▶ **Exercise**
Copy out each line below exactly as it appears.

====== Material to process

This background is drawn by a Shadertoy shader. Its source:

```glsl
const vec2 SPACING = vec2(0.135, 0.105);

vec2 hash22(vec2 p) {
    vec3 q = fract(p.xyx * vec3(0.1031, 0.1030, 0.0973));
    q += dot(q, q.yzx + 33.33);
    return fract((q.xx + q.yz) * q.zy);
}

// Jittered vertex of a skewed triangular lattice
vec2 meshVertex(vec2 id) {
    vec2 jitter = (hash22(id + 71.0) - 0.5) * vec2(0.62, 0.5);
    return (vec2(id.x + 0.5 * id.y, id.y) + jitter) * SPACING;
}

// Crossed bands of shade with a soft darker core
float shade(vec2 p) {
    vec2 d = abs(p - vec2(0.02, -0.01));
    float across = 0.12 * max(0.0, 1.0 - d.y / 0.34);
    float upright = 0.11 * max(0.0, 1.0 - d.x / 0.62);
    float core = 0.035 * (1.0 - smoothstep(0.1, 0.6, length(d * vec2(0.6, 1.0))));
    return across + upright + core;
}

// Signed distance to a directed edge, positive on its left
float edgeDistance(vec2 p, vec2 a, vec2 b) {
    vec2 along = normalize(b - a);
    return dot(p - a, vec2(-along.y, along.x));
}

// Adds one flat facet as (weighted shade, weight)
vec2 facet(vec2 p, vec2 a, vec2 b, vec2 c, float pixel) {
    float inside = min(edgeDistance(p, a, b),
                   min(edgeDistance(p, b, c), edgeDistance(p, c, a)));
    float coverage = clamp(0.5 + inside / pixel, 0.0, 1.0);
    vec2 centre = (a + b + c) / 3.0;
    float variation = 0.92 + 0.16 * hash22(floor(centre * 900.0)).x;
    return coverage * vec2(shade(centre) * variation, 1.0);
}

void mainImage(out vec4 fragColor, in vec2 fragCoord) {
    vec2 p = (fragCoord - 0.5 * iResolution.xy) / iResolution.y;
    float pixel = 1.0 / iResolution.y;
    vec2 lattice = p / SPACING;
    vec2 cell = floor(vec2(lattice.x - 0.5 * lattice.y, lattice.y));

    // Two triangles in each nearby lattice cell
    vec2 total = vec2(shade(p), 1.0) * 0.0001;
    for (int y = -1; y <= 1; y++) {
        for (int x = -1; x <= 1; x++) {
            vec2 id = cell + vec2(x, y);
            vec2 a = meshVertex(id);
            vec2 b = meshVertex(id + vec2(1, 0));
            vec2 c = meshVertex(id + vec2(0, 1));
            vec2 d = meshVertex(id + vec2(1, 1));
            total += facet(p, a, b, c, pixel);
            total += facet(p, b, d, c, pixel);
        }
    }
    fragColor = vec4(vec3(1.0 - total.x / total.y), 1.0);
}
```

============

▶ **Answer to this exercise**
This background is drawn by a Shadertoy shader. Its source:

```glsl
const vec2 SPACING = vec2(0.135, 0.105);

vec2 hash22(vec2 p) {
    vec3 q = fract(p.xyx * vec3(0.1031, 0.1030, 0.0973));
    q += dot(q, q.yzx + 33.33);
    return fract((q.xx + q.yz) * q.zy);
}

// Jittered vertex of a skewed triangular lattice
vec2 meshVertex(vec2 id) {
    vec2 jitter = (hash22(id + 71.0) - 0.5) * vec2(0.62, 0.5);
    return (vec2(id.x + 0.5 * id.y, id.y) + jitter) * SPACING;
}

// Crossed bands of shade with a soft darker core
float shade(vec2 p) {
    vec2 d = abs(p - vec2(0.02, -0.01));
    float across = 0.12 * max(0.0, 1.0 - d.y / 0.34);
    float upright = 0.11 * max(0.0, 1.0 - d.x / 0.62);
    float core = 0.035 * (1.0 - smoothstep(0.1, 0.6, length(d * vec2(0.6, 1.0))));
    return across + upright + core;
}

// Signed distance to a directed edge, positive on its left
float edgeDistance(vec2 p, vec2 a, vec2 b) {
    vec2 along = normalize(b - a);
    return dot(p - a, vec2(-along.y, along.x));
}

// Adds one flat facet as (weighted shade, weight)
vec2 facet(vec2 p, vec2 a, vec2 b, vec2 c, float pixel) {
    float inside = min(edgeDistance(p, a, b),
                   min(edgeDistance(p, b, c), edgeDistance(p, c, a)));
    float coverage = clamp(0.5 + inside / pixel, 0.0, 1.0);
    vec2 centre = (a + b + c) / 3.0;
    float variation = 0.92 + 0.16 * hash22(floor(centre * 900.0)).x;
    return coverage * vec2(shade(centre) * variation, 1.0);
}

void mainImage(out vec4 fragColor, in vec2 fragCoord) {
    vec2 p = (fragCoord - 0.5 * iResolution.xy) / iResolution.y;
    float pixel = 1.0 / iResolution.y;
    vec2 lattice = p / SPACING;
    vec2 cell = floor(vec2(lattice.x - 0.5 * lattice.y, lattice.y));

    // Two triangles in each nearby lattice cell
    vec2 total = vec2(shade(p), 1.0) * 0.0001;
    for (int y = -1; y <= 1; y++) {
        for (int x = -1; x <= 1; x++) {
            vec2 id = cell + vec2(x, y);
            vec2 a = meshVertex(id);
            vec2 b = meshVertex(id + vec2(1, 0));
            vec2 c = meshVertex(id + vec2(0, 1));
            vec2 d = meshVertex(id + vec2(1, 1));
            total += facet(p, a, b, c, pixel);
            total += facet(p, b, d, c, pixel);
        }
    }
    fragColor = vec4(vec3(1.0 - total.x / total.y), 1.0);
}
```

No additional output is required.